[Task details] Filter the material, keeping only lines with the word "shape".

━━━━━━━━━━

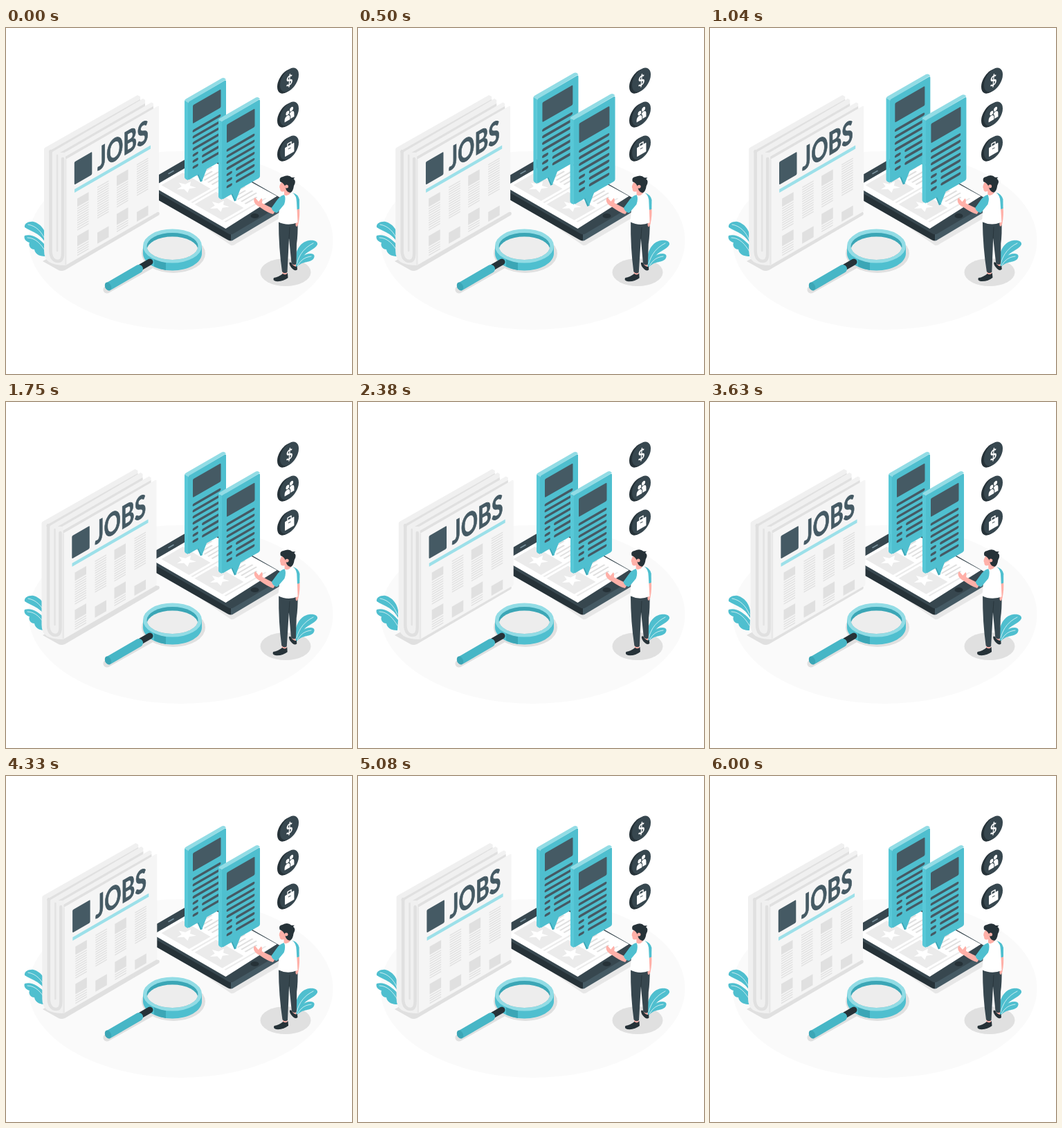
Write an HTML page that moves like this. It is 500x500 px and loops after 6.04 s.

```html
<!DOCTYPE html>
<html lang="en">
<head>
<meta charset="utf-8">
<title>Job search</title>
<style>
html, body { margin: 0; width: 100%; height: 100%; overflow: hidden; background: #fff; }
svg { display: block; width: 100%; height: 100%; }
.teal { fill: #4fbfcf; }
.pale { fill: #92dce5; }
.deep { fill: #3ba6b6; }
.ink { fill: #263238; }
.slate { fill: #37474f; }
.steel { fill: #455a64; }
.grey { fill: #e0e0e0; }
.page { fill: #f5f5f5; }
.skin { fill: #ffb0a8; }
.white { fill: #fff; }
.line { fill: none; stroke-linecap: round; stroke-linejoin: round; }
</style>
</head>
<body>
<svg viewBox="0 0 500 500">
  <defs>
    <g id="bubble">
      <path class="pale" d="M258 105.500Q258 103.500 260 102.500L312 72.500Q314 71.500 316 72.500L318 74.500L263 107.500Z"/>
      <path fill="#58c8d7" d="M258 105L263 107.500V220L259.500 218.200Q258 217 258 215.500Z"/>
      <path class="deep" d="M276 211L281 222.500L284 221L279 209Z"/>
      <path class="teal" d="M263 109Q263 107 265 106L316 76Q318 75 318 77V186Q318 188 316 189.200L290 204L283 222L278 211.500L265 219Q263 220 263 218Z"/>
      <g id="copy" transform="matrix(1 -.577 0 1 0 0)">
        <rect class="steel" x="270" y="267.500" width="40.500" height="26.500" rx="1.500"/>
      </g>
    </g>
    <g id="disc">
      <circle class="ink" r="15.600" transform="matrix(.866 -.5 0 1 405.500 77.200)"/>
      <circle class="ink" r="15.600" transform="matrix(.866 -.5 0 1 407.500 76.200)"/>
      <circle class="slate" r="15.600" transform="matrix(.866 -.5 0 1 409.500 75)"/>
    </g>
    <clipPath id="hole"><ellipse cx="240.500" cy="315.500" rx="37" ry="19.500"/></clipPath>
  </defs>

  <ellipse cx="252.500" cy="307" rx="220" ry="129" fill="#fafafa"/>

  <!-- left plant -->
  <path class="teal" d="M58 312C49 296 38 295 27 288C26 282 33 279 40 280C50 283 56 291 58 301Z"/>
  <path class="teal" d="M57 330C47 330 42 326 41 320C36 320 32 315 34 310C29 309 25 304 27 300C36 297 47 302 58 315Z"/>
  <path class="line" stroke="#fff" stroke-width=".7" d="M32 284C44 286 52 295 57 307M31 303C43 303 51 313 57 323"/>

  <!-- phone -->
  <path class="grey" opacity=".7" d="M205 232L325 314Q328 315 332 312L397 274V262L320 222Z"/>
  <path class="ink" d="M198 225L325 298V307.500Q323 307.500 320 306L198 236Z"/>
  <path class="steel" d="M325 298L404 252V258Q404 261 401 263L329 306Q327 307.500 325 307.500Z"/>
  <path class="slate" d="M201 223.500L276 180Q279.500 178 283 180L403 249Q407 251 403 253L329 297Q325 299.500 321 297L201 227Q197 225 201 223.500Z"/>
  <path class="white" d="M212.500 229.300L287 186L391.500 243L317.500 290Z"/>
  <path class="line" stroke="#78909c" stroke-width="1.600" d="M235 210.500L242 206.500"/>
  <ellipse class="ink" cx="359.500" cy="271.500" rx="6" ry="3.600"/>
  <g id="screen" transform="matrix(1 .577 1 -.577 212.500 229.300)"></g>

  <g id="bubbles"><use href="#bubble"/><use href="#bubble" x="49" y="28"/></g>

  <!-- newspaper -->
  <path class="grey" d="M53 337L76 350Q80 352 85 350L220 271Q223 269 221 266L190 260Z"/>
  <g id="paper">
    <path fill="#f0f0f0" d="M55 175Q55 173.500 57 172.500L190 97L194 99V190L86 343Q70 343 62 338Q55 333 55 322Z"/>
    <path class="grey" d="M62 178L194 103V180H62Z"/>
    <path fill="#f0f0f0" d="M67 179L198 102L201 104V190H67Z"/>
    <path class="grey" d="M73 183L201 109V190H73Z"/>
    <path fill="#f2f2f2" d="M76 185L210 107.500L213 109V200H76Z"/>
    <path class="grey" d="M82 188L213 113V200H82Z"/>
    <path fill="#f0f0f0" d="M67 180H86V335H67Z"/>
    <path class="line" stroke="#e0e0e0" stroke-width="4.500" stroke-linecap="butt" d="M64.500 178V322C64.500 333 70 337 75 337C80 337 82 333 82 326V189"/>
    <path class="line" stroke="#e3e3e3" stroke-width="2.500" d="M74 184V322"/>
    <path class="page" d="M86 190L219 113Q221 112 221 114V263Q221 265 219 266L86 343Z"/>
    <path fill="#e8e8e8" d="M85 190H87.500V342L85 343Z"/>
    <g id="columns" transform="matrix(1 -.577 0 1 0 0)">
      <rect class="steel" x="98.800" y="250.500" width="25.500" height="33" rx="1.500"/>
      <rect x="99" y="290" width="110" height="5" fill="#9ce0e9"/>
    </g>
    <text class="steel" stroke="#455a64" stroke-width=".9" transform="matrix(.67 -.388 0 1 132 206.500)" font-family="Lato, 'Open Sans', sans-serif" font-weight="700" font-size="45">JOBS</text>
  </g>

  <!-- magnifier -->
  <ellipse class="grey" cx="242" cy="326" rx="46" ry="28"/>
  <path class="line" stroke="#e0e0e0" stroke-width="11" d="M146 378L210 342"/>
  <path class="teal" d="M198 315V326C198 339 217 350.500 240.500 350.500S283 339 283 326V315Z"/>
  <path class="deep" d="M214 334V344.500Q222 348.500 231 350V339Z"/>
  <ellipse class="pale" cx="240.500" cy="315" rx="42.500" ry="24.500"/>
  <ellipse class="deep" cx="240.500" cy="315.500" rx="37" ry="19.500"/>
  <ellipse clip-path="url(#hole)" cx="240.500" cy="321" rx="37" ry="19.500" fill="#ededed"/>
  <path class="line" stroke="#263238" stroke-width="9" d="M195 345.500L208 338"/>
  <path class="line" stroke="#47b6c6" stroke-width="12" d="M149 373L192 348"/>
  <ellipse class="deep" cx="147.500" cy="373.500" rx="4.300" ry="6.300" transform="rotate(-25 147.500 373.500)"/>

  <!-- icons -->
  <use href="#disc"/><use href="#disc" y="49"/><use href="#disc" y="98"/>
  <text class="white" transform="matrix(.866 -.5 0 1 409.500 83)" text-anchor="middle" font-family="Lato, sans-serif" font-weight="700" font-size="20">$</text>
  <g class="white" transform="matrix(.866 -.5 0 1 409.500 124.500)">
    <circle cx="-3" cy="-3" r="2.900"/><circle cx="3.500" cy="-5.500" r="3"/>
    <path d="M-8 8V5Q-7.500 .5-3.500 .5Q0 .5 1 4V8ZM2 7.500V4Q1.500 1 0 0Q1-2 3.500-2Q8-2 8 3V7.500Z"/>
  </g>
  <g transform="matrix(.866 -.5 0 1 409.500 173.500)">
    <rect class="white" x="-7.500" y="-4" width="15.500" height="13" rx="1"/>
    <path class="line" stroke="#fff" stroke-width="1.500" d="M-3-4.500V-7.500H3V-4.500"/>
    <path class="line" stroke="#37474f" stroke-width=".9" d="M-1.500 .5H2"/>
  </g>

  <!-- man -->
  <ellipse class="grey" cx="404" cy="353" rx="36.500" ry="20"/>
  <path class="teal" d="M418 343C416 325 424 309 438 307C446 306 451 309 450 313C446 321 433 322 428 333L420 345Z"/>
  <path class="teal" d="M419 347C421 334 430 326 440 326C446 326 447 330 444 334C438 340 428 336 420 346Z"/>
  <path class="line" stroke="#fff" stroke-width=".7" d="M420 341C424 326 432 317 444 311M421 344C426 335 432 331 441 330"/>
  <g id="man">
    <path class="skin" d="M399 348H406V358L400 359ZM413 336H419V346L414 345Z"/>
    <path class="ink" d="M387 361Q394 360 400 355Q404 358 407 354L407.500 361Q400 367 390 366Q385 365 387 361ZM409.500 339Q412 337 414 342Q418 346 420.500 344L421 349Q418 352 414 348Q409 343 409.500 339Z"/>
    <path class="slate" d="M394 279H421.500Q422 299 420 312L419.500 341Q416 344 412.500 340L409 304L406.500 353Q402 356 399 352Q394 318 394 279Z"/>
    <path class="line" stroke="#263238" stroke-width=".8" d="M409 304L410 288"/>
    <path class="skin" d="M419 258L424 260Q425 270 422.500 283Q420 290 418.500 285Z"/>
    <path class="teal" d="M414 238Q422 240 424 248V261Q421 263.500 417 261Z"/>
    <path class="skin" d="M392 260L386 269Q378 267 367 259Q361 256 359 252Q357 247 360 245L365 251L369 246Q371 247 370 253L384 260Z"/>
    <path class="white" d="M402 239L414 238Q420 242 420 252L421.500 281Q407 287 393 280Q396 262 393 250Z"/>
    <path class="teal" d="M402 241Q395 243 390 251L383.500 260Q386 267 392 267L402 255Q405 246 402 241Z"/>
    <path class="skin" d="M397 224Q394 230 396 232Q396 238 402 236V241Q406 244 411 239L412 225L404 218Z"/>
    <path class="ink" d="M396 222Q394 216 400 215Q408 211 413 216L417.500 216L415.500 218Q420 221 416 228Q415 236 411 238Q405 237 404 231Q402 224 396 222Z"/>
    <circle class="skin" cx="405.500" cy="229" r="2.500"/>
  </g>
</svg>
<script>
const $ = id => document.getElementById(id);
const shape = (parent, tag, attrs) => {
  const el = document.createElementNS('http://www.w3.org/2000/svg', tag);
  for (const key in attrs) el.setAttribute(key, attrs[key]);
  $(parent).append(el);
};
const block = (parent, x, y, width, height, fill = '#e0e0e0') =>
  shape(parent, 'rect', { x, y, width, height, fill });

// Bubble text: four full lines, then three with a bullet
const rule = (x1, x2, y) => shape('copy', 'path', {
  d: `M${x1} ${y}H${x2}`, stroke: '#455a64', 'stroke-width': 3.8, 'stroke-linecap': 'round'
});
for (let i = 0; i < 7; i++) {
  const y = 305 + i * 8.8;
  if (i > 3) rule(271.5, 276, y);
  rule(i > 3 ? 285 : 271.5, 308.5, y);
}

// Newspaper columns: x, top, bottom, picture height
for (const [x, top, bottom, pic] of [
  [103, 306, 352, 12], [132, 306, 352, 0], [160, 306, 352, 15], [189, 306, 352, 0],
  [103, 360, 389, 15], [132, 372, 388, 16], [160, 361, 389, 16], [189, 375, 389, 14]
]) {
  if (pic) block('columns', x, top, 16.5, pic);
  for (let y = top + pic + (pic ? 2 : 0); y < bottom - 1; y += 3.4) block('columns', x, y, 16.5, 1.5);
}

// Phone listings
for (const a of [4, 52]) {
  block('screen', a, 8, 40, 31, '#ebebeb');
  const star = Array.from({ length: 10 }, (_, i) => {
    const r = i % 2 ? 4.6 : 10.5, q = i * Math.PI / 5 + Math.PI;
    return `${a + 20 + r * Math.cos(q)},${23.7 + r * Math.sin(q)}`;
  });
  shape('screen', 'polygon', { points: star.join(' '), fill: '#fff' });
  for (let i = 0; i < 7; i++) block('screen', a + 2 + i * 5.5, 45, 2, i % 3 ? 22 : 17);
  block('screen', a + 43, 8, 2, 59, '#ebebeb');
}

// Piecewise linear value from [time, value] pairs
const track = (keys, t) => {
  const i = keys.findIndex(k => k[0] >= t);
  if (i < 1) return keys[i < 0 ? keys.length - 1 : 0][1];
  const [t0, v0] = keys[i - 1], [t1, v1] = keys[i];
  return v0 + (v1 - v0) * (t - t0) / (t1 - t0);
};
const shake = [0, -1, 2, -4, 4, -4, 4, -4, 2, -1, 0].map((v, i) => [i * 600, v]);
const beat = [[0, 1], [600, 1.1], [900, 1.03], [1200, 1.1], [1500, 1], [2400, 1], [3000, 1.1], [3600, 1]];
const sway = [[0, 0], [375, 1], [1125, -1], [1500, 0]];

function draw(now) {
  const t = Math.min(now % 6040, 6000);
  $('paper').setAttribute('transform', `translate(${track(shake, t)})`);
  $('bubbles').setAttribute('transform', `translate(312.5 161) scale(${track(beat, t)}) translate(-312.5 -161)`);
  $('man').setAttribute('transform', `rotate(${track(sway, t % 1500)} 391.5 289.5)`);
}
const start = performance.now();
const loop = () => { draw(performance.now() - start); requestAnimationFrame(loop); };
loop();
</script>
</body>
</html>
```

━━━━━━━━━━

[Reply]
const shape = (parent, tag, attrs) => {
  shape(parent, 'rect', { x, y, width, height, fill });
const rule = (x1, x2, y) => shape('copy', 'path', {
  shape('screen', 'polygon', { points: star.join(' '), fill: '#fff' });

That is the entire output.